She unfolded the thick paper. Curved shapes scored the cream-colored sheet, swirling like cigarette smoke. If she squinted, she could almost make out a rocking chair and striped sock from the jumbled nonsense.
“You an artist now?”
“Looks like doodling to me.”
Scarecrow looked confused.
“I don’t get it. How come I can read this and you can’t?”
Kansas couldn’t care less.
“Well? Don’t you want to know what it says?” He didn’t wait for her to answer. “It’s a map. A treasure map.”
“Well, have fun with that. I’ve gotta get some sleep. The Wiz has me working a double tonight.”
She turned to leave, knowing she’d probably never see Scarecrow again. Hay-headed idiot’ll probably get himself picked apart by flying horses or something.
“It leads to a time portal!”
Kansas stopped, silver shoes glued to the porch. Did he just say…
He spun her around, childlike enthusiasm in his every glance, every word.
“It’s where I’ve been all this time, looking for a way to get you back home after the slippers turned out to be a hoax. I remembered what you told me once about wadges.”
It took her a minute to translate his words. “Do you mean ‘watches?’”
“Yeah, those timey-whymy things you said people used to change the time.”
Just like that, her hopes crashed and burned. Served her right for letting herself get carried away, even for a second.
“You can’t change time with a watch, Scarecrow. It doesn’t affect anything.”
“Maybe not where you’re from,” he said, grin ridiculously wide. “But they do in Oz.”
Kansas didn’t know whether to believe him or get him a good stiff drink.
“Tell me more.”
“The map leads to the Time Dragon. It’s a ma-chine that makes time. All we gotta do is find him and ask to turn back the Great Clock to before you came to Oz. It’s as simple as a cornfield!”
“You’ve forgotten one thing, Straw-for-Brains.” She crossed her arms. “We do that, the Witch comes back to life. Remember what Oz was like before I doused her?”
“Yeah, I do. Animals were free to speak, the Emerald City had jobs, and you didn’t have to wear things like that just to earn a couple o’buckeroos.”
Kansas’ breath caught in her throat.
“Are you saying what I think you’re saying?”

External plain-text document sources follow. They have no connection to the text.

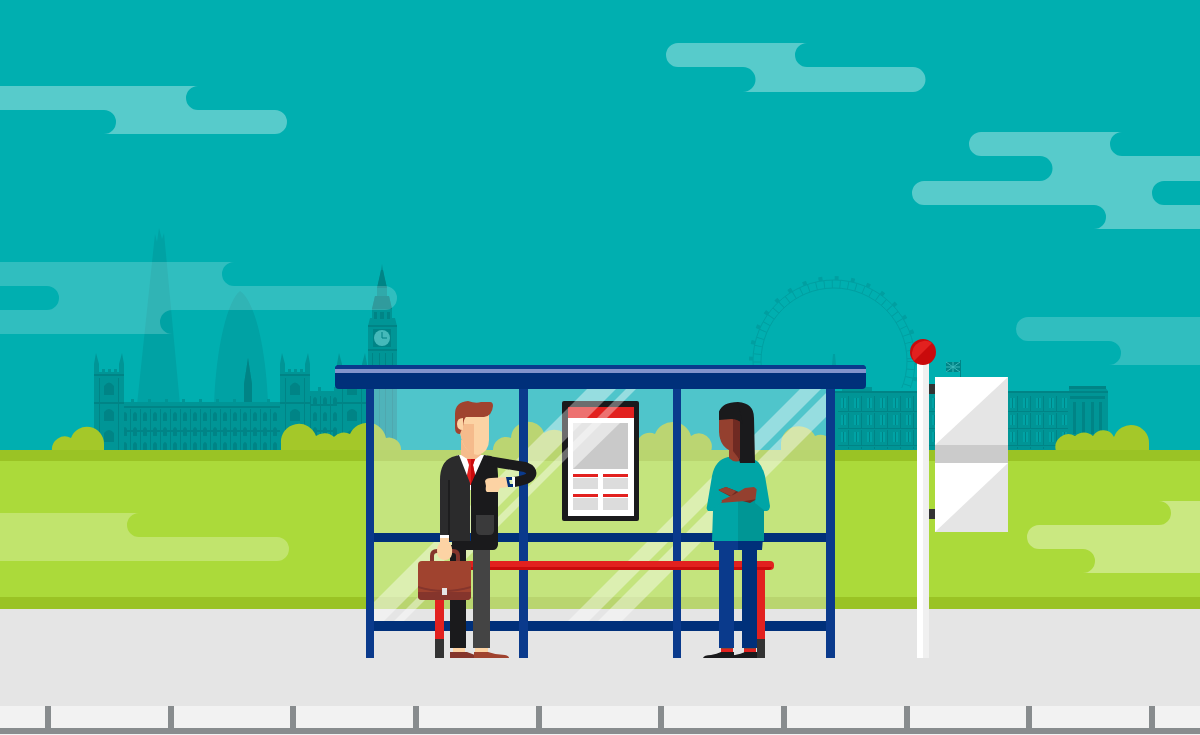
<!DOCTYPE html>
<html lang="en">
<head>
<meta charset="utf-8">
<title>Waiting at the bus stop</title>
<style>
:root{--sky:#00afb0;--skyline:#009596;--skyline-dark:#008486;--skyline-far:#00a2a4;--wheel:#009fa1;--grass:#abda3a;--grass-edge:#9ac325;--bush:#a4c829;--pavement:#e5e5e5;--kerb:#f2f2f2;--road:#888c8e;--blue:#0a3a8c;--navy:#00307a;--red:#e2211f;--red-dark:#c90a0c;--ink:#1a1a1c;--suit:#2b2b2c;--skin:#fcd3a4;--skin-shade:#f5bb8c;--brown:#a0432f;--brown-dark:#85352c;--deep-skin:#94402f;--deep-shade:#6f2a22;--top:#00a5a6;--top-dark:#00928f}
html,body{margin:0;overflow:hidden}
svg{display:block;width:1200px;height:735px}
.cloud{fill:#fff;opacity:.34}
.cloud-soft{fill:#fff;opacity:.19}
.city{fill:var(--skyline)}
.city-dark{fill:var(--skyline-dark)}
.bush{fill:var(--bush)}
.blue{fill:var(--blue)}
.navy{fill:var(--navy)}
.red{fill:var(--red)}
.ink{fill:var(--ink)}
.white{fill:#fff}
.grey{fill:#e5e5e5}
</style>
</head>
<body>
<svg viewBox="0 0 1200 735" role="img" aria-label="Two people waiting in a bus shelter in front of a city park and skyline">
<defs>
  <clipPath id="glass-area"><path d="M374 389H826V621H374Z"/></clipPath>
  <clipPath id="wheel-area"><path d="M740 260H930V388H740Z"/></clipPath>
  <pattern id="hall-windows" width="10" height="15" patternUnits="userSpaceOnUse" x="122" y="409"><path class="city-dark" d="M1 12V5Q3 1 5 5V12ZM8 0H9V15H8Z"/></pattern>
  <pattern id="palace-windows" width="13" height="17" patternUnits="userSpaceOnUse" x="838" y="396"><path fill="#00a3a5" d="M3 2H8V12H3Z"/><path class="city-dark" d="M0 15H13V16H0ZM10 0H11V15H10ZM5 2H6V12H5Z"/></pattern>
  <g id="hall-tower">
    <path class="city" d="M0 450V364L2 353 5 364V372H8V369H11V372H14V369H17V372H20V369H23V372H25V364L28 353 30 364V450Z"/>
    <path class="city-dark" d="M0 374H30V376H0ZM0 402H30V404H0ZM5 378H6V450H5ZM24 378H25V450H24ZM10 395V386Q15 379 20 386V395ZM10 421V412Q15 406 20 412V421ZM10 442V433Q15 427 20 433V442Z"/>
  </g>
  <path id="kerb-joint" d="M45 706H51V728H45Z"/>
</defs>

<rect id="sky" width="1200" height="735" fill="var(--sky)"/>

<g id="far-skyline" fill="var(--skyline-far)">
  <path d="M137 405 155 234 157 242 159 228 162 239 164 233 180 405Z"/>
  <path d="M214 405C216 345 228 300 240 291 254 300 266 345 268 405Z"/>
</g>

<g id="wheel" clip-path="url(#wheel-area)" fill="none" stroke="var(--wheel)">
  <circle cx="834" cy="361" r="81" stroke-width="1"/>
  <circle cx="834" cy="361" r="73" stroke-width="1"/>
  <circle cx="834" cy="361" r="77" stroke-width="8" stroke-dasharray="1 7"/>
  <circle cx="834" cy="361" r="83" stroke-width="4" stroke-dasharray="4 12.300"/>
  <path d="M831 388 834 354 837 388" stroke-width="2"/>
</g>

<g id="parliament">
  <path class="city" d="M122 450V402H131V399H134V402H148V399H151V402H165V399H168V402H182V399H185V402H199V399H202V402H216V399H219V402H233V399H236V402H244V384L248 358 252 384V402H267V399H270V402H284V450ZM308 450V391H318V387H321V391H334V387H337V391H370V450Z"/>
  <path fill="url(#hall-windows)" d="M122 409H284V450H122ZM308 396H370V450H308Z"/>
  <path class="city-dark" d="M122 406H284V408H122ZM122 430H284V432H122ZM308 404H368V406H308ZM308 430H368V432H308ZM244 402V384L248 358 252 384V402Z"/>
  <use href="#hall-tower" x="94"/>
  <use href="#hall-tower" x="280"/>
  <use href="#hall-tower" x="337"/>
</g>
<g id="clock-tower">
  <path class="city" d="M368 450V326L370 318H372V309L375 296H377V288L380 276 382 264 384 276 387 288V296H389L392 309V318H395L397 326V450Z"/>
  <path class="city-dark" d="M372 309 375 296H389L392 309ZM377 288 381 270H383L387 288ZM368 325H397V327H368ZM368 349H397V351H368ZM372 353H373V450H372ZM379 353H380V450H379ZM385 353H386V450H385ZM392 353H393V450H392ZM374 312H377V319H374ZM380 312H384V319H380ZM387 312H390V319H387ZM373 329H391V347H373Z"/>
  <circle cx="382" cy="338" r="8" fill="#45b9ba"/>
  <path d="M382 332V338H387" fill="none" stroke="#007f82" stroke-width="1"/>
</g>
<g id="palace">
  <path class="city" d="M835 450V391H842V387H872V391H930L953 381 976 391H1069V386H1104L1108 391V450Z"/>
  <path fill="url(#palace-windows)" d="M838 396H1068V449H838Z"/>
  <path class="city-dark" d="M835 391H1108V393H835ZM1069 386H1106V389H1069ZM1070 396H1105V399H1070ZM1073 402H1076V434H1073ZM1082 402H1085V434H1082ZM1091 402H1094V434H1091ZM1099 402H1102V434H1099ZM1069 435H1106V437H1069ZM960 360H961V384H960ZM946 362H960V372H946Z"/>
  <path d="M946 362 960 372M960 362 946 372M953 362V372M946 367H960" stroke="#3bb9ba" stroke-width="1"/>
</g>

<g id="clouds">
  <path class="cloud" d="M0 86H198a12 12 0 0 0 0 24H275a12 12 0 0 1 0 24H104a12 12 0 0 0 0-24H0Z"/>
  <path class="cloud" d="M678 43H807a12 12 0 0 0 0 24H913a12 12 0 0 1 0 25H743a12 12 0 0 0 0-25H678a12 12 0 0 1 0-24Z"/>
  <path class="cloud" d="M981 132H1122a12 12 0 0 0 0 24H1200V181H1164a12 12 0 0 0 0 24H1200V229H1094a12 12 0 0 0 0-24H924a12 12 0 0 1 0-24H1040a12 12 0 0 0 0-25H981a12 12 0 0 1 0-24Z"/>
  <path class="cloud-soft" d="M0 262H234a12 12 0 0 0 0 24H385a12 12 0 0 1 0 24H172a12 12 0 0 0 0 24H0V310H47a12 12 0 0 0 0-24H0Z"/>
  <path class="cloud-soft" d="M1028 317H1200V365H1109a12 12 0 0 0 0-24H1028a12 12 0 0 1 0-24Z"/>
</g>

<g id="park">
  <path class="bush" d="M52 451a13 13 0 0 1 19-13 17 17 0 0 1 33 6V451ZM281 451V443a18 18 0 0 1 35-7 14 14 0 0 1 18 1 13 13 0 0 1 16-3 19 19 0 0 1 36 4 12 12 0 0 1 15 13ZM493 451a13 13 0 0 1 18-13 17 17 0 0 1 33-5 18 18 0 0 1 28 18ZM638 451V440a13 13 0 0 1 17-6 19 19 0 0 1 36 2 13 13 0 0 1 20 15ZM781 451V443a18 18 0 0 1 34-7 13 13 0 0 1 11 0V451ZM1056 451a13 13 0 0 1 19-15 13 13 0 0 1 18 0 12 12 0 0 1 21 1 18 18 0 0 1 35 6V451Z"/>
  <rect y="450" width="1200" height="159" fill="var(--grass)"/>
  <path fill="var(--grass-edge)" d="M0 450H1200V461H0ZM0 597H1200V609H0Z"/>
  <path fill="#fff" opacity=".26" d="M0 513H139a12 12 0 0 0 0 24H277a12 12 0 0 1 0 24H0Z"/>
  <path fill="#fff" opacity=".36" d="M1200 501H1159a12 12 0 0 1 0 24H1039a12 12 0 0 0 0 24H1083a12 12 0 0 1 0 24H1200Z"/>
</g>

<g id="pavement">
  <rect y="609" width="1200" height="97" fill="var(--pavement)"/>
  <rect y="706" width="1200" height="29" fill="var(--kerb)"/>
  <g fill="var(--road)">
    <rect y="728" width="1200" height="6"/>
    <use href="#kerb-joint"/><use href="#kerb-joint" x="123"/><use href="#kerb-joint" x="245"/><use href="#kerb-joint" x="368"/><use href="#kerb-joint" x="491"/><use href="#kerb-joint" x="613"/><use href="#kerb-joint" x="736"/><use href="#kerb-joint" x="859"/><use href="#kerb-joint" x="981"/><use href="#kerb-joint" x="1104"/>
  </g>
</g>

<g id="shelter">
  <g clip-path="url(#glass-area)" fill="#fff">
    <path opacity=".34" fill="#e8ecff" d="M374 389H826V450H374Z"/>
    <path opacity=".34" fill="#f4f7ff" d="M374 450H826V609H374Z"/>
    <path opacity=".4" d="M587 389H616L384 621H355ZM626 389H636L404 621H394ZM800 389H821L589 621H568ZM830 389H854L622 621H598Z"/>
  </g>
  <g id="poster">
    <rect class="ink" x="562" y="401" width="77" height="120" rx="2"/>
    <rect class="white" x="568" y="407" width="66" height="109"/>
    <rect class="red" x="568" y="407" width="66" height="11"/>
    <rect x="573" y="423" width="55" height="46" fill="#c9c9c9"/>
    <path class="grey" d="M573 423H620L573 469Z"/>
    <path fill="#dcdcdc" d="M573 478H598V489H573ZM603 478H628V489H603ZM573 498H598V510H573ZM603 498H628V510H603Z"/>
    <path class="red" d="M573 474H598V477H573ZM603 474H628V477H603ZM573 494H598V497H573ZM603 494H628V497H603Z"/>
    <path fill="#fff" opacity=".36" d="M575 401H604L562 443V414ZM614 401H624L562 463V453Z"/>
  </g>
  <path class="navy" d="M374 533H826V542H374ZM374 621H826V631H374Z"/>
  <path class="blue" d="M366 386H374V658H366ZM519 386H528V658H519ZM673 386H681V658H673ZM826 386H835V658H826Z"/>
  <rect class="navy" x="335" y="365" width="531" height="24" rx="4"/>
  <path class="blue" d="M339 365H862Q866 365 866 369V370H335V369Q335 365 339 365Z"/>
  <rect x="335" y="369" width="531" height="4" fill="#8294cc"/>
  <g id="bench">
    <path class="red" d="M435 590H444V640H435ZM757 566H765V640H757Z"/>
    <path fill="#333" d="M435 639H444V658H435ZM757 639H765V658H757Z"/>
    <rect class="red" x="440" y="561" width="334" height="9" rx="4"/>
    <path fill="var(--red-dark)" d="M440 567H772Q771 570 769 570H440Z"/>
  </g>
</g>

<g id="man">
  <path class="ink" d="M450 545H466V648H450Z"/>
  <path fill="#444" d="M473 545H490V648H473Z"/>
  <path fill="var(--skin)" d="M453 648H465V653H453ZM475 648H488V653H475Z"/>
  <path fill="var(--brown-dark)" d="M450 652H467L483 658H450Z"/>
  <path fill="var(--brown)" d="M474 652H488Q496 655 505 655 509 656 509 658H474Z"/>
  <path class="white" d="M457 455H487V490H457Z"/>
  <path fill="var(--skin-shade)" d="M461 440H481V455L472 462 461 455Z"/>
  <path class="red" d="M467 459H475L473 465 477 485H465L469 465Z"/>
  <path fill="var(--red-dark)" d="M471 459H475L473 465 477 485H471Z"/>
  <path class="ink" d="M471 484 484 455 491 456Q498 460 498 475V545Q497 550 493 550H452V541H471Z"/>
  <path fill="var(--suit)" d="M440 536V480Q440 462 452 457L459 455 470 483V541H449V536Z"/>
  <path fill="#3a3a3b" d="M476 515H494V530Q494 535 489 535H481Q476 535 476 530Z"/>
  <path d="M449 480V540" stroke="#111" stroke-width="1"/>
  <path d="M488 461 525 467Q533 470 531 475 529 480 514 482" fill="none" stroke="var(--ink)" stroke-width="10" stroke-linejoin="round"/>
  <path fill="var(--skin)" d="M485 481Q486 478 491 478L509 477V487L500 488 498 492H487Q485 491 486 486Z"/>
  <path class="white" d="M512 477H515V487H513Z"/>
  <path class="navy" d="M506 477H512V480H509L510 484H513V487H508Z"/>
  <path fill="var(--skin)" d="M460 418Q466 412 489 413V440Q489 452 478 455 462 453 460 430Z"/>
  <path fill="var(--skin-shade)" d="M460 424H474V455Q463 450 460 432Z"/>
  <path fill="var(--brown)" d="M460 434Q455 434 455 428V414Q455 402 468 401 476 404 481 402H490Q493 402 493 406 492 416 484 417H466Q464 418 463 426Z"/>
  <path fill="var(--skin)" d="M463 418V430Q457 430 457 424 457 418 463 418Z"/>
  <path class="white" d="M440 535H449V538H440Z"/>
  <path d="M432 563V556Q432 551 437 551H453Q458 551 458 556V563" fill="none" stroke="var(--brown-dark)" stroke-width="4"/>
  <path fill="var(--skin)" d="M440 538H449V542Q453 546 452 554 451 560 444 560 437 559 437 551 437 546 440 543Z"/>
  <rect x="418" y="561" width="53" height="39" rx="4" fill="var(--brown)"/>
  <path fill="var(--brown-dark)" d="M418 586Q444 594 471 586V588Q444 596 418 588ZM418 592H471V596Q471 600 467 600H422Q418 600 418 596Z"/>
  <rect class="grey" x="442" y="588" width="5" height="7"/>
</g>

<g id="woman">
  <path class="blue" d="M719 540H734V648H719ZM714 538H762V550H714Z"/>
  <path class="navy" d="M742 550H757V648H742ZM738 538H763L762 550H738Z"/>
  <path fill="var(--deep-skin)" d="M721 648H733V653H721ZM744 648H756V653H744Z"/>
  <path class="red" d="M721 649H733V652H721ZM744 649H756V652H744Z"/>
  <path class="ink" d="M734 652V658H703Q704 655 711 655 717 654 721 652ZM757 652V658H727Q728 655 735 655 741 654 745 652Z"/>
  <path fill="var(--top)" d="M712 541 713 511H708Q706 509 707 506L712 476Q715 460 728 457H748Q761 459 765 476L770 506Q770 510 767 511H764V541Z"/>
  <path fill="var(--top-dark)" d="M738 500H764V541H738Z" opacity=".75"/>
  <path fill="var(--deep-skin)" d="M729 445H741V460Q735 464 729 458Z"/>
  <path fill="var(--deep-shade)" d="M718 490 726 487 757 499 750 503 735 499Z"/>
  <path fill="var(--deep-skin)" d="M718 502 735 494 745 488 754 487 760 492 757 499 745 501 720 503ZM718 490 726 487 736 491 731 496Z"/>
  <path fill="var(--top)" d="M708 500 718 488 722 502 711 511ZM757 487 769 502 765 511 755 503Z"/>
  <path class="ink" d="M719 420V412Q722 402 738 402 754 403 754 418L755 463H740L732 430Z"/>
  <path fill="var(--deep-skin)" d="M719 419H740V444Q738 451 731 451 720 447 719 432Z"/>
  <path fill="var(--deep-shade)" d="M733 419H740V460L733 451Z"/>
  <path class="ink" d="M719 420V412Q723 403 738 403L743 424Q738 419 731 419Z"/>
</g>

<g id="bus-stop">
  <path fill="#333" d="M928 384H936V394H928ZM928 509H936V519H928Z"/>
  <rect class="white" x="917" y="358" width="12" height="300"/>
  <rect x="923" y="364" width="6" height="294" fill="#f0f0f0"/>
  <circle cx="923" cy="352" r="13" fill="var(--red-dark)"/>
  <path class="red" d="M914 361A13 13 0 0 1 932 343Z"/>
  <rect class="grey" x="935" y="377" width="73" height="155"/>
  <path class="white" d="M935 377H1008L935 445ZM935 463H1008L935 532Z"/>
  <rect x="935" y="445" width="73" height="18" fill="#cbcbcb"/>
</g>
</svg>
</body>
</html>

Scarecrow took her hands in his and gave them a little squeeze.
“Yup. I’m sayin’ we ask the Time Dragon to send you home and bring back the Wicked Witch of the West.”